4.6. About the Test Suites

Most packages provide a test suite. Running the test suite for a newly built package is a good idea because it can provide a sanity check indicating that everything compiled correctly. A test suite that passes its set of checks usually proves that the package is functioning as the developer intended. It does not, however, guarantee that the package is totally bug free.

Some test suites are more important than others. For example, the test suites for the core toolchain packages—GCC, binutils, and glibc—are of the utmost importance due to their central role in a properly functioning system. The test suites for GCC and glibc can take a very long time to complete, especially on slower hardware, but are strongly recommended.



Running the test suites in Chapter 5 and Chapter 6 is pointless; since the test programs are compiled with a cross-compiler, they probably can't run on the build host.

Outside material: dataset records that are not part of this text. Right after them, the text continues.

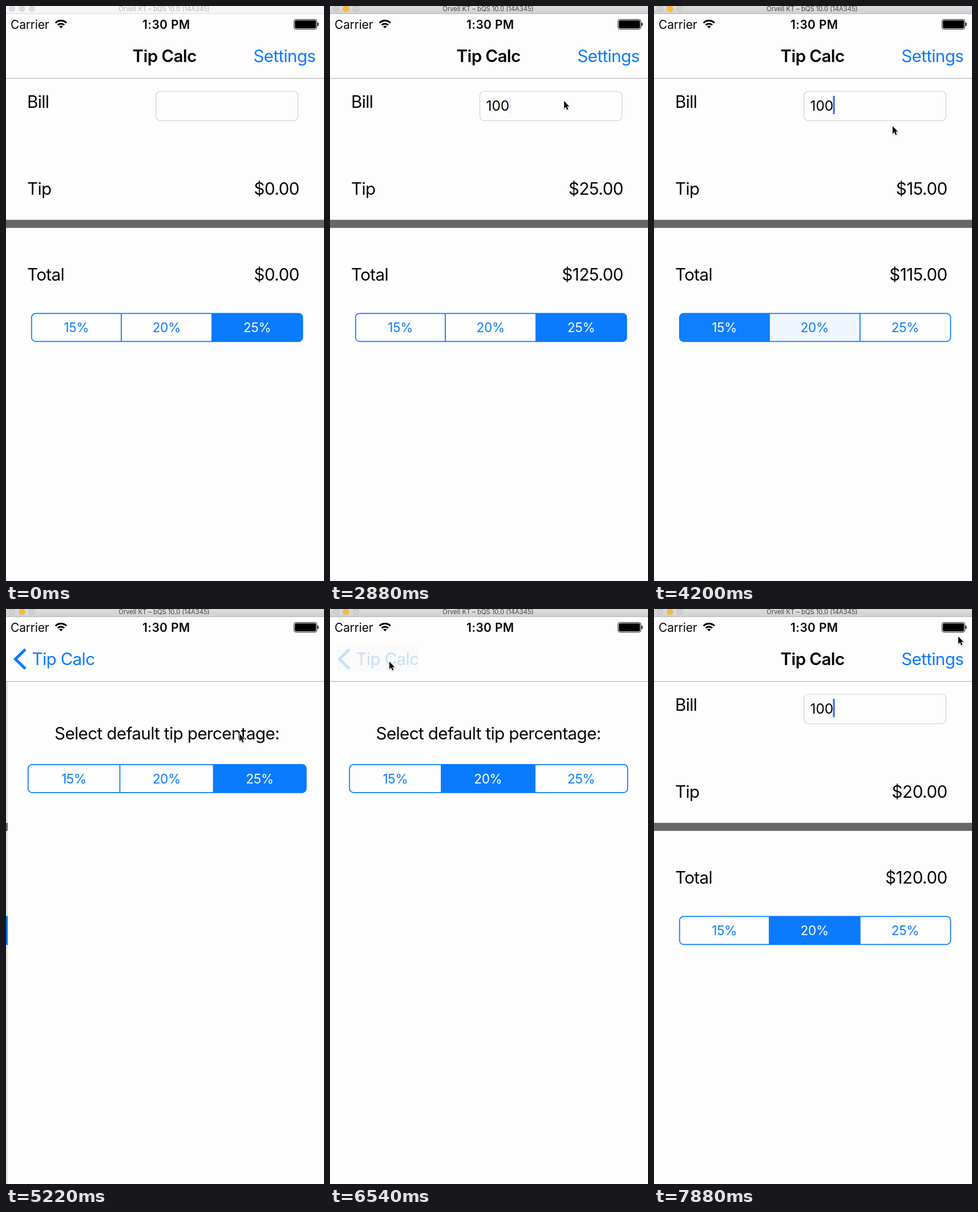
Animation of 557x1005 px, one loop 8000 ms. Source, as an HTML page with a canvas:

```html
<!DOCTYPE html>
<html lang="en">
<head>
<meta charset="utf-8">
<title>Tip Calc</title>
<style>
  html, body { margin: 0; width: 100%; height: 100%; overflow: hidden; background: #fdfdfd; }
  canvas { display: block; width: 557px; height: 1005px; }
</style>
</head>
<body>
<canvas id="stage" width="557" height="1005"></canvas>
<script>
const ctx = document.getElementById('stage').getContext('2d');
const W = 557, H = 1005, LOOP = 8000;
const BLUE = '#0a7aff', PAPER = '#fdfdfd', INK = '#050505';
const RATES = [15, 20, 25];

// Interaction starts at START and advances in steps of TICK ms.
const START = 2880, TICK = 146.1;
const POINTER = [
  [0, 410, 166], [1, 376, 270], [2, 308, 470], [3, 283, 556], [4, 280, 560],
  [5, 205, 564], [6, 126, 563], [7, 123, 562], [8, 142, 545], [9, 418, 210],
  [11, 492, 80], [12, 500, 82], [14, 499, 84], [15, 470, 130], [16, 409, 218],
  [18, 300, 292], [19, 281, 296], [21, 279, 297], [23, 196, 220], [24, 122, 110],
  [25, 104, 92], [26, 130, 106], [27, 332, 215], [29, 378, 236], [31, 402, 234],
  [32, 440, 190], [33, 508, 90], [34, 533, 48]
];
const BILL_PICKS = [[-99, 2], [4, 1], [8, 0], [18, 1]];
const DEFAULT_PICKS = [[-99, 2], [21, 1]];

function text(s, x, y, size, color = INK, align = 'left', weight = 400, track = 0) {
  ctx.font = `${weight} ${size}px Inter, Roboto, sans-serif`;
  ctx.letterSpacing = track * size + 'px';
  ctx.textAlign = align;
  ctx.fillStyle = color;
  ctx.fillText(s, x, y);
  ctx.letterSpacing = '0px';
}

const body = (s, x, y, color, align, weight) =>
  text(s, x, y, 29.6, color, align, weight, -0.021);

const money = (n, y) =>
  text('$' + n.toFixed(2), 513.8, y, 29.6, INK, 'right', 400, -0.016);

function box(x, y, w, h, color) {
  ctx.fillStyle = color;
  ctx.fillRect(x, y, w, h);
}

function rounded(x, y, w, h, r) {
  ctx.beginPath();
  ctx.roundRect(x, y, w, h, r);
}

function faded(alpha, paint) {
  ctx.save();
  ctx.globalAlpha *= alpha;
  paint();
  ctx.restore();
}

// Fill strength of each segment; the previous choice fades out quickly.
function segmentFill(picks, tick) {
  const fill = [0, 0, 0];
  let k = picks.length - 1;
  while (picks[k][0] > tick) k--;
  const age = tick - picks[k][0];
  const rest = age === 0 ? 0.3 : age === 1 ? 0.06 : 0;
  if (k > 0) fill[picks[k - 1][1]] = rest;
  fill[picks[k][1]] = 1 - rest / 2;
  return { fill, pick: picks[k][1] };
}

// edges: left side, two dividers, right side
function segments(edges, y, fill) {
  const h = 49, x = edges[0], w = edges[3] - x;
  ctx.save();
  rounded(x, y, w, h, 7);
  ctx.clip();
  fill.forEach((a, k) =>
    faded(a, () => box(edges[k], y, edges[k + 1] - edges[k], h, BLUE)));
  ctx.restore();
  ctx.strokeStyle = BLUE;
  ctx.lineWidth = 1.75;
  rounded(x, y, w, h, 7);
  ctx.stroke();
  for (let k = 1; k < 3; k++) box(edges[k] - 0.9, y, 1.8, h, BLUE);
  fill.forEach((a, k) =>
    text(RATES[k] + '%', (edges[k] + edges[k + 1]) / 2 - 0.2, y + 32.8, 22.6,
      a > 0.5 ? '#fff' : BLUE, 'center', 400, -0.015));
}

function billPage(tick, filled, caret) {
  const { fill, pick } = segmentFill(BILL_PICKS, tick);
  const bill = filled ? 100 : 0;
  const tip = bill * RATES[pick] / 100;
  body('Bill', 37, 178);
  body('Tip', 37, 330);
  body('Total', 37, 480);
  money(tip, 330);
  money(bill + tip, 480);
  ctx.strokeStyle = '#cbcbcb';
  ctx.lineWidth = 1.1;
  rounded(262.5, 149, 249, 51.5, 8);
  ctx.stroke();
  if (filled) {
    text('100', 273.5, 183, 24.4);
    faded(caret, () => box(313.5, 157, 3.2, 32, '#4169e8'));
  }
  box(-10, 373.7, W + 200, 14.1, '#676767');
  segments([44.8, 202, 360.8, 519.5], 537.3, fill);
}

function settingsPage(tick) {
  body('Select default tip percentage:', 277.5, 228.3, INK, 'center');
  segments([34.2, 195, 359, 521.3], 271.8, segmentFill(DEFAULT_PICKS, tick).fill);
}

function chevron() {
  ctx.strokeStyle = BLUE;
  ctx.lineWidth = 5;
  ctx.beginPath();
  ctx.moveTo(34, 70.5);
  ctx.lineTo(16.5, 87.5);
  ctx.lineTo(34, 104.5);
  ctx.stroke();
}

function navBar(tick) {
  const title = x => body('Tip Calc', x, 98, INK, 'center', 600);
  const settings = () => body('Settings', 542.2, 98, BLUE, 'right');
  if (tick === 27) {
    faded(0.05, chevron);
    faded(0.15, () => title(251));
    faded(0.13, settings);
  } else if (tick >= 16 && tick < 27) {
    const pressed = tick === 25 || tick === 26;
    if (pressed) box(12, 65, 142, 45, '#fafafa');
    faded(pressed ? 0.22 : 1, () => {
      chevron();
      body('Tip Calc', 45.4, 98, BLUE);
    });
  } else {
    title(277.6);
    faded(tick === 14 || tick === 15 ? 0.22 : 1, settings);
  }
  box(0, 126, W, 1.1, '#b0b0b0');
}

function windowBar(active) {
  const g = ctx.createLinearGradient(0, 0, 0, 13);
  g.addColorStop(0, active ? '#dedede' : '#f7f7f7');
  g.addColorStop(1, active ? '#d0d0d0' : '#f5f5f5');
  box(0, 0, W, 13, g);
  box(0, 13, W, 1, active ? '#b4b4b4' : '#dadada');
  [10.5, 28, 45.5].forEach((x, k) => {
    const lit = active && k === 1;
    ctx.beginPath();
    ctx.arc(x, 4.6, 5, 0, 7);
    ctx.fillStyle = lit ? '#fdbd2f' : active ? '#d0d0d0' : '#dcdcdc';
    ctx.fill();
    ctx.lineWidth = 0.8;
    ctx.strokeStyle = lit ? '#dfa023' : active ? '#b9b9b9' : '#d0d0d0';
    ctx.stroke();
  });
  text('Orvell KT – bQS 10.0 (14A345)', 277, 9, 11.2, active ? '#454545' : '#b5b5b5', 'center');
}

function statusBar() {
  text('Carrier', 8, 39.6, 20.9, INK, 'left', 400, -0.006);
  text('1:30 PM', 280.8, 39.6, 20.9, INK, 'center', 600, 0.02);
  ctx.fillStyle = '#000';
  [[0, 4.6], [6.6, 9.6], [12, 15]].forEach(([inner, outer]) => {
    ctx.beginPath();
    ctx.arc(96.3, 39, outer, -Math.PI * 0.75, -Math.PI * 0.25);
    ctx.arc(96.3, 39, inner, -Math.PI * 0.25, -Math.PI * 0.75, true);
    ctx.fill();
  });
  ctx.strokeStyle = '#111';
  ctx.lineWidth = 1;
  rounded(504.5, 23.5, 40, 17, 3.2);
  ctx.stroke();
  rounded(506, 25, 37, 14, 2);
  ctx.fill();
  rounded(545.6, 29, 2, 6, [0, 2, 2, 0]);
  ctx.fill();
}

function arrow([x, y]) {
  ctx.save();
  ctx.translate(x, y);
  ctx.beginPath();
  [[0, 0], [0, 13], [3, 10.3], [5.2, 15.2], [7.3, 14.2], [5.1, 9.6], [9.2, 9.6]]
    .forEach(p => ctx.lineTo(...p));
  ctx.closePath();
  ctx.shadowColor = 'rgba(0,0,0,.3)';
  ctx.shadowBlur = 2;
  ctx.shadowOffsetY = 1;
  ctx.strokeStyle = '#fff';
  ctx.lineWidth = 1.8;
  ctx.lineJoin = 'round';
  ctx.stroke();
  ctx.shadowColor = 'transparent';
  ctx.fillStyle = '#000';
  ctx.fill();
  ctx.restore();
}

function pointerAt(t, tick) {
  if (t < 500) return null;
  if (t < 1840) {
    const u = Math.min(5, Math.floor((t - 500) / 150)) / 5;
    const e = u * u * (3 - 2 * u);
    return [528 - 64 * e, 924 - 204 * e];
  }
  if (tick <= 0) return [410, 166];
  const k = POINTER.findIndex(p => p[0] >= tick);
  if (k < 0) return POINTER[POINTER.length - 1].slice(1);
  const [a, ax, ay] = POINTER[k - 1], [b, bx, by] = POINTER[k];
  const u = (tick - a) / (b - a);
  return [ax + (bx - ax) * u, ay + (by - ay) * u];
}

function caretAt(t, tick) {
  if (t < 2440) return 1;
  if (t < 2580) return 0.5;
  if (t < START) return 0;
  const phase = (tick < 27 ? tick : tick - 25) % 7;
  return [0.1, 1, 1, 1, 0.5, 0, 0][phase];
}

// 0 shows the bill page, 1 the settings page.
function slideAt(tick) {
  if (tick === 16) return 0.992;
  if (tick === 27) return 0.132;
  return tick > 16 && tick < 27 ? 1 : 0;
}

function draw(t) {
  const tick = Math.floor((t - START) / TICK);
  const active = t >= 1840;
  const p = slideAt(tick);
  const shift = W * (1 - p), edge = p === 1 ? 0 : p ? shift - 1.5 : W;
  box(0, 0, W, H, PAPER);
  if (p < 1) {
    ctx.save();
    ctx.beginPath();
    ctx.rect(0, 127, edge, H);
    ctx.clip();
    ctx.translate(-167 * p, 0);
    billPage(tick, active, caretAt(t, tick));
    ctx.restore();
    faded(0.1 * p, () => box(0, 127, edge, H, '#000'));
  }
  if (p > 0) {
    if (p < 1) box(edge - 2, 127, 2, H, 'rgba(0,0,0,.025)');
    ctx.save();
    ctx.translate(shift, 0);
    settingsPage(tick);
    ctx.restore();
  }
  navBar(tick);
  windowBar(active);
  statusBar();
  const pos = pointerAt(t, tick);
  if (pos) arrow(pos);
}

const begin = performance.now();
function loop() {
  draw((performance.now() - begin) % LOOP);
  requestAnimationFrame(loop);
}
loop();
</script>
</body>
</html>
```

A common issue with running the test suites for binutils and GCC is running out of pseudo terminals (PTYs). This can result in a large number of failing tests. This may happen for several reasons, but the most likely cause is that the host system does not have the devpts file system set up correctly. This issue is discussed in greater detail at https://www.linuxfromscratch.org/lfs/faq.html#no-ptys.

Sometimes package test suites will fail for reasons which the developers are aware of and have deemed non-critical. Consult the logs located at https://www.linuxfromscratch.org/lfs/build-logs/development/ to verify whether or not these failures are expected. This site is valid for all test suites throughout this book.